time, how much time did she spend talking on the phone?
(1) Yesterday the amount of time that Diana spent attending the training class was
90 percent of the amount of time that she spent responding to E-mails.
(2) Yesterday the amount of time that Diana spent attending the training class was
60 percent of the total amount of time that she spent responding to E-mails and
talking on the phone.
Given: \(C+E+P=240\), where C is th time she spent on training class, E is the time she spent on E-mail and P is the time she spent on phone. Question: \(P=?\)
(1) \(C=0.9E\) --> \(C+E+P=0.9E+E+P=1.9E+P=240\). Not sufficient to calculate \(P\) (one equation, two variables).
(2) \(C=0.6(E+P)\) --> \(C+E+P=0.6(E+P)+E+P=1.6E+1.6P=240\). Not sufficient to calculate \(P\) (one equation, two variables).
(1)+(2) \(1.9E+P=240\) and \(1.6E+1.6P=240\) --> we have two distinct linear equations with two variables hence we can calculate each of them.

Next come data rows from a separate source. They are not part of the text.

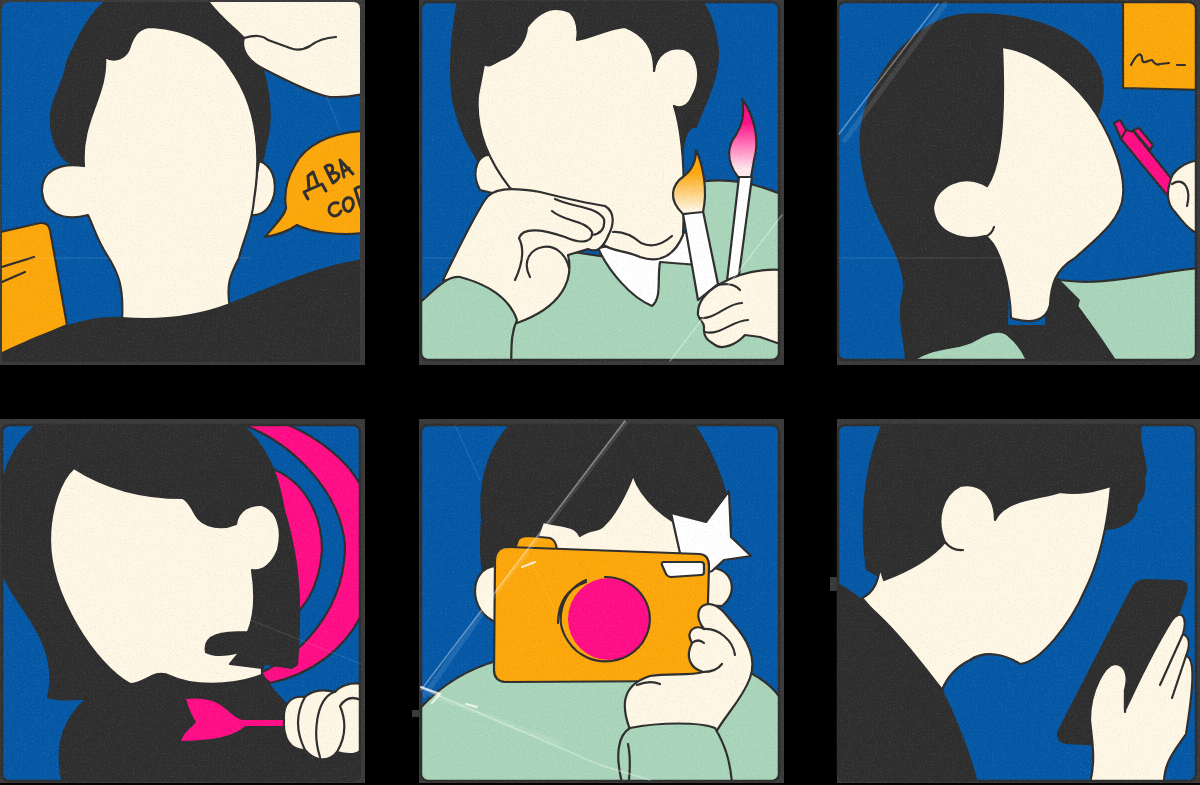
<!DOCTYPE html>
<html lang="ru">
<head>
<meta charset="utf-8">
<title>Шесть портретов</title>
<style>
:root{--night:#000;--ink:#2e2e2e;--frame:#3a3a3a;--blue:#0558a6;--cream:#fff7e5;--orange:#fca70a;--mint:#a9d5ba;--pink:#ff0d86;--white:#fff}
html,body{margin:0;height:100%;overflow:hidden;background:var(--night)}
svg{display:block;width:1200px;height:785px}
.frame{fill:var(--frame)}
.dark{fill:var(--ink)}
.blue{fill:var(--blue)}
.cream{fill:var(--cream)}
.orange{fill:var(--orange)}
.mint{fill:var(--mint)}
.pink{fill:var(--pink)}
.white{fill:var(--white)}
.out{stroke:var(--ink);stroke-width:2.2;stroke-linejoin:round}
.line{fill:none;stroke:var(--ink);stroke-width:2.2;stroke-linecap:round;stroke-linejoin:round}
.letters{fill:none;stroke:var(--ink);stroke-width:3;stroke-linecap:round;stroke-linejoin:round}
.edges{fill:none;stroke:var(--ink);stroke-width:2.5}
.crease{fill:none;stroke:#fff;stroke-linecap:round}
</style>
</head>
<body>
<svg viewBox="0 0 1200 785" xmlns="http://www.w3.org/2000/svg">
<defs>
  <rect id="card" x="2" y="2" width="358" height="358" rx="7"/>
  <rect id="card-low" x="2" y="425" width="358" height="356" rx="7"/>
  <clipPath id="clip-talk"><path d="M9 2H353Q360 2 360 9V362H2V9Q2 2 9 2Z"/></clipPath>
  <clipPath id="clip-torch"><use href="#card" x="419"/></clipPath>
  <clipPath id="clip-pen"><use href="#card" x="836"/></clipPath>
  <clipPath id="clip-dart"><use href="#card-low"/></clipPath>
  <clipPath id="clip-camera"><use href="#card-low" x="419"/></clipPath>
  <clipPath id="clip-phone"><use href="#card-low" x="836"/></clipPath>
  <clipPath id="all-frames"><path d="M0 0H365V365H0ZM419 0H784V365H419ZM837 0H1200V365H837ZM0 419H365V783H0ZM419 419H784V783H419ZM837 419H1200V783H837Z"/></clipPath>
  <linearGradient id="flame-orange" x1="0" y1="0" x2="0" y2="1"><stop offset=".35" stop-color="#fca70a"/><stop offset=".95" stop-color="#fff6e4"/></linearGradient>
  <linearGradient id="flame-pink" x1="0" y1="0" x2="0" y2="1"><stop offset=".3" stop-color="#ff0d86"/><stop offset=".9" stop-color="#ffe9ee"/></linearGradient>
  <filter id="light-grain" x="0" y="0" width="100%" height="100%"><feTurbulence type="fractalNoise" baseFrequency=".75" numOctaves="2" seed="4"/><feColorMatrix values="0 0 0 0 1  0 0 0 0 1  0 0 0 0 1  2.4 0 0 0 -1.25"/></filter>
  <filter id="dark-grain" x="0" y="0" width="100%" height="100%"><feTurbulence type="fractalNoise" baseFrequency=".6" numOctaves="2" seed="11"/><feColorMatrix values="0 0 0 0 0  0 0 0 0 0  0 0 0 0 0  2.4 0 0 0 -1.3"/></filter>
</defs>

<rect width="1200" height="785" fill="var(--night)"/>
<g class="frame" id="frames">
  <rect width="365" height="365"/><rect x="419" width="365" height="365"/><rect x="837" width="363" height="365"/>
  <rect y="419" width="365" height="364"/><rect x="419" y="419" width="365" height="364"/><rect x="837" y="419" width="363" height="364"/>
  <rect x="830" y="577" width="8" height="14"/><rect x="412" y="710" width="8" height="7"/>
</g>

<g id="talk" clip-path="url(#clip-talk)">
  <use href="#card" class="blue"/>
  <path class="orange out" d="M0 232L40 223Q48 222 50 230L67 325L0 355Z"/>
  <path class="line" d="M2 267L34 257M2 282L25 272"/>
  <path class="dark" d="M66 62C80 30 92 10 106 0H222C255 35 275 80 270 130L262 168L80 167C60 165 52 145 50 125C48 100 63 85 66 62Z"/>
  <path class="cream out" d="M259 161C272 165 277 180 274 195C270 210 262 216 250 215Z"/>
  <path class="cream out" d="M105 57C115 63 127 58 130 46C134 34 140 27 152 27C190 30 216 45 230 68C257 105 262 150 254 200C252 225 243 240 239 258C230 275 226 285 230 308L225 335H125L122 319C124 287 118 272 107 255C97 240 95 230 88 215C62 222 44 212 42 192C41 172 58 162 84 166C80 120 108 95 105 57Z"/>
  <path class="dark" d="M0 353C40 335 80 315 122 317Q180 322 230 303C275 285 320 265 363 259V363H0Z"/>
  <path class="cream out" d="M207 0C220 18 235 28 244 38C240 50 250 62 262 68C285 80 315 95 330 97Q345 98 363 94V0Z"/>
  <path class="line" d="M244 38C255 35 262 35 268 40L290 48Q300 52 310 46Q320 38 336 37"/>
  <path class="orange out" d="M363 131C330 133 305 145 295 165C286 180 284 195 286 208C285 215 275 225 265 237C278 235 290 230 297 225C310 232 340 236 363 233Z"/>
  <g class="letters" role="img" aria-label="ДВА СОР">
    <path d="M308 199L304 192L322 184L326 191M309 189L308 176L313 172L318 185"/>
    <path d="M325 167L333 183M325 167C332 161 336 169 329 175C338 169 344 176 333 183"/>
    <path d="M344 177L340 160L353 174M343 172L349 168"/>
    <path d="M338 203C328 201 326 214 334 216Q339 216 341 211"/>
    <path d="M347 198C340 201 344 214 350 211C356 205 353 196 347 198Z"/>
    <path d="M361 208L355 189Q359 185 363 188"/>
  </g>
</g>

<g id="torch" clip-path="url(#clip-torch)">
  <use href="#card" x="419" class="blue"/>
  <path class="mint out" d="M508 363L515 315L560 250L640 262L690 245L698 182C730 177 760 185 783 195V363Z"/>
  <path class="dark" d="M457 0C450 35 448 75 452 100C458 130 470 150 480 165L683 178C682 140 688 126 697 128C705 105 720 80 719 50C717 30 712 15 703 0Z"/>
  <path class="cream out" d="M494 156C478 150 470 172 480 190L520 200Z"/>
  <path class="white out" d="M598 248C608 270 630 297 652 306C662 298 657 280 660 262L698 265L688 232Z"/>
  <path class="cream out" d="M484 64C490 69 497 60 505 58C518 52 526 40 527 27C540 10 555 5 570 12C576 18 579 27 577 40C590 38 610 28 625 27C645 35 655 50 654 71C656 55 668 46 684 49C700 55 702 80 692 97C688 107 680 109 674 106C685 140 685 190 683 235C675 255 660 264 640 257C625 250 612 252 600 243L510 188C488 160 475 130 478 95Z"/>
  <path class="line" d="M613 232Q627 231 641 243Q656 250 672 236"/>
  <path class="cream out" d="M443 280C460 245 475 215 485 200C492 188 510 187 540 192C560 197 585 203 605 206C615 212 614 224 609 234C603 249 596 253 588 249L568 255C574 280 562 307 517 323C505 300 480 285 443 280Z"/>
  <path class="line" d="M515 280C522 265 525 250 519 238C523 226 545 230 565 237C585 246 593 240 592 232C585 220 565 222 552 211M530 277C522 262 530 249 543 247C555 245 566 254 569 268M555 199C575 208 596 206 604 219Q606 233 592 235"/>
  <path class="mint out" d="M417 305C435 290 445 276 460 277C490 285 510 300 517 320C510 335 512 350 511 363H417Z"/>
  <path class="white out" d="M739 177H752L739 275L727 281Z"/>
  <path class="white out" d="M683 214L703 211L718 284L698 300Z"/>
  <path fill="url(#flame-orange)" class="out" d="M683 214C668 200 671 185 684 176C692 170 696 160 696 150C703 165 708 190 703 212Z"/>
  <path fill="url(#flame-pink)" class="out" d="M738 177C725 160 728 145 736 135C742 125 745 115 742 99C754 115 760 140 754 160Q752 172 751 177Z"/>
  <path class="cream out" d="M783 270C755 268 735 275 718 285C705 293 697 302 698 315C700 322 705 322 704 328C703 340 712 342 715 345C722 350 736 345 745 335L760 337L783 345Z"/>
  <path class="line" d="M700 318C715 320 727 303 742 303M705 332C720 336 733 320 748 320M718 285Q733 282 740 290"/>
</g>

<g id="pen" clip-path="url(#clip-pen)">
  <use href="#card" x="836" class="blue"/>
  <path class="mint out" d="M1050 278C1100 290 1160 270 1200 268V363H1110Z"/>
  <path class="dark" d="M905 363C905 340 895 320 903 290C905 265 885 235 872 205C857 165 855 125 870 95C885 60 915 22 960 14C1030 8 1095 35 1103 78C1105 95 1102 110 1097 117L1010 200L1008 325H1045L1046 290L1056 278C1075 300 1100 335 1118 363Z"/>
  <path class="mint out" d="M910 363C930 345 960 350 975 340Q1000 325 1010 337Q1022 347 1028 363Z"/>
  <path class="cream out" d="M1002 47C1040 52 1078 85 1097 115C1115 145 1125 175 1123 195C1122 220 1095 240 1075 258C1055 270 1051 285 1050 305C1046 322 1030 324 1011 318C1010 285 1000 245 985 236C965 242 935 235 933 208C935 185 965 172 987 186C1005 160 1004 90 1002 47Z"/>
  <path class="dark" d="M1058 278L1051 295L1049 318H1075L1080 300Z"/>
  <path class="line" d="M985 237Q992 234 994 227"/>
  <path class="orange out" d="M1123 0H1200V90L1123 88Z"/>
  <path class="line" d="M1131 65C1136 55 1141 51 1142 58C1142 66 1148 60 1152 60Q1156 66 1160 64L1169 63M1177 65H1185"/>
  <path class="pink out" d="M1114 123L1120 120L1126 130L1134 132L1174 182L1167 195L1121 139ZM1121 139L1126 130M1133 130L1139 128L1153 145L1150 150Z"/>
  <path class="cream out" d="M1200 160C1185 162 1172 170 1170 182C1166 195 1168 205 1175 212C1183 222 1190 232 1200 234Z"/>
  <path class="line" d="M1172 184C1185 176 1191 190 1187 206"/>
</g>

<g id="dart" clip-path="url(#clip-dart)">
  <use href="#card-low" class="blue"/>
  <path class="pink out" d="M238 423H284C320 438 350 462 363 490V612C345 650 310 675 270 683L258 674C312 650 345 600 345 545C340 490 290 440 238 423Z"/>
  <path class="pink out" d="M262 466C300 474 322 510 322 550C320 580 310 600 296 614Z"/>
  <path class="dark" d="M40 421C15 440 0 470 0 500V570C15 610 60 640 47 698C60 702 70 700 84 700C62 720 53 748 62 783H363V740C325 738 285 710 262 672L265 665L292 669L298 665C303 600 300 560 285 510C280 480 272 450 240 421Z"/>
  <path class="cream out" d="M74 468C105 488 140 498 183 498C195 505 192 519 208 525Q222 530 236 524C238 510 250 504 262 505C278 510 283 530 278 550C272 565 262 572 252 570C256 595 255 615 248 632C222 632 203 634 206 652Q217 658 240 652L230 664L262 668V675C230 687 190 686 170 676C155 668 145 684 130 684C95 665 50 595 50 540C50 510 60 480 74 468Z"/>
  <path class="pink" d="M186 699C200 697 215 700 222 706C230 712 235 718 242 720H284V726H245C235 735 220 740 181 741C185 730 192 728 196 722C190 712 188 705 186 699Z"/>
  <path class="cream out" d="M363 684C350 682 340 686 335 692C320 688 310 692 305 697C290 695 283 705 284 720C283 738 290 750 305 750C315 762 330 762 337 752C350 756 358 755 363 748Z"/>
  <path class="line" d="M305 697Q291 722 305 750M334 692C315 700 313 736 320 757M337 752Q350 730 340 706Q348 694 361 700"/>
</g>

<g id="camera" clip-path="url(#clip-camera)">
  <use href="#card-low" x="419" class="blue"/>
  <path class="mint out" d="M417 712C440 685 470 668 500 660H700C740 662 770 680 783 702V783H417Z"/>
  <path class="dark" d="M512 421C485 450 478 485 481 520C478 560 482 580 488 598L505 560L712 572C728 560 733 540 732 520C729 490 712 445 692 421Z"/>
  <path class="cream out" d="M496 566C468 568 468 612 496 622ZM708 568C732 566 740 592 722 606L705 605Z"/>
  <path class="cream out" d="M530 560L543 522C565 527 575 525 580 536C590 528 600 532 605 524C615 515 628 490 633 475C640 495 655 510 674 522L690 565Z"/>
  <path id="flash" class="white out" d="M671 513L706 522L729 491L731 537L751 556L724 560L712 571L700 575L682 562Z"/>
  <path class="orange out" d="M515 549L518 540Q520 536 530 536L550 538Q556 540 557 550Z"/>
  <path class="orange out" d="M508 547L700 554Q709 555 709 566L706 670Q705 681 695 681L505 682Q494 681 494 670L495 560Q496 547 508 547Z"/>
  <circle class="pink" cx="609" cy="619" r="41"/>
  <path class="line" d="M586 580A44 42 0 0 0 568 641A44 42 0 0 0 648 631A44 42 0 0 0 605 577M558 623Q558 592 586 582"/>
  <path class="white out" d="M664 562H701Q704 562 704 565V572Q704 575 701 575L671 577Q668 577 666 574L662 565Q661 562 664 562Z"/>
  <path class="cream out" d="M631 732C620 705 622 685 650 676C670 673 690 676 703 672C690 668 685 657 692 643C684 630 697 624 704 629C694 616 698 604 710 604C721 606 726 615 732 622C748 640 757 658 750 678C742 700 725 715 715 734Z"/>
  <path class="line" d="M704 629C718 628 733 640 735 655M692 643Q698 638 704 643M703 672Q716 672 722 664M637 685Q650 680 660 684"/>
  <path class="mint out" d="M622 783C615 755 618 735 630 728C660 722 700 722 715 728C725 745 730 760 732 783Z"/>
  <path class="line" d="M628 744Q631 758 629 780"/>
</g>

<g id="phone" clip-path="url(#clip-phone)">
  <use href="#card-low" x="836" class="blue"/>
  <path class="dark" d="M883 421C865 460 858 520 866 570L884 580L960 560L1104 530C1125 530 1139 518 1138 504C1146 498 1146 485 1145 478C1152 464 1136 445 1143 421Z"/>
  <path class="cream out" d="M945 542C935 520 942 495 960 486C980 482 995 495 995 520C1006 498 1040 499 1060 492C1080 495 1095 491 1111 486C1108 520 1100 560 1085 590C1070 625 1040 662 1020 664C1005 654 985 650 970 660Q950 670 942 690L862 598C875 592 878 580 880 568L884 580C905 572 930 560 945 542Z"/>
  <path class="line" d="M945 542Q952 551 963 550"/>
  <path class="dark" d="M836 582C880 605 920 660 942 688C955 715 970 750 978 783H836Z"/>
  <path class="dark" d="M1145 579L1180 580Q1190 581 1187 592L1140 730Q1135 748 1120 747L1065 744Q1054 740 1058 730L1130 590Q1135 579 1145 579Z"/>
  <path class="cream out" d="M1090 783C1096 760 1092 740 1090 720C1090 690 1105 665 1115 664C1128 665 1128 680 1125 690V710C1135 690 1150 655 1172 620C1181 609 1188 616 1183 634C1190 637 1190 646 1186 656C1196 658 1193 690 1186 734C1175 750 1164 762 1164 783Z"/>
  <path class="line" d="M1183 634L1160 685M1186 656L1172 698M1125 690V712"/>
</g>

<g class="edges" id="card-edges">
  <use href="#card" x="419"/><use href="#card" x="836"/>
  <use href="#card-low"/><use href="#card-low" x="419"/><use href="#card-low" x="836"/>
</g>

<g id="paper-wear" clip-path="url(#all-frames)">
  <g class="crease">
    <path opacity=".35" stroke-width="1.5" d="M670 361L782 215M839 134L938 4M625 421L421 690M421 688L600 765L650 780"/>
    <path opacity=".1" stroke-width="5" d="M845 140L945 4M625 423L498 590L425 695M425 692L560 744"/>
    <path opacity=".13" d="M320 80L340 130M200 600L361 664M455 425L480 480M530 560L565 630M839 258H1000M423 258H640M3 258H250"/>
    <path opacity=".8" stroke-width="2" d="M421 687L440 694L432 703M522 567L535 562M466 704L477 707"/>
  </g>
  <rect width="1200" height="785" filter="url(#light-grain)" opacity=".13"/>
  <rect width="1200" height="785" filter="url(#dark-grain)" opacity=".08"/>
</g>
</svg>
</body>
</html>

Sufficient.
Bunuel, for statement 2 we can rearrange to get E+P=240/1.6. If we have E+P, cant we plug this into C+E+P=240, which gives us C+(240/1.6)=240, which gives us C=240-(240/1.6)? Hence 2 would be sufficient as you rearrange to get P?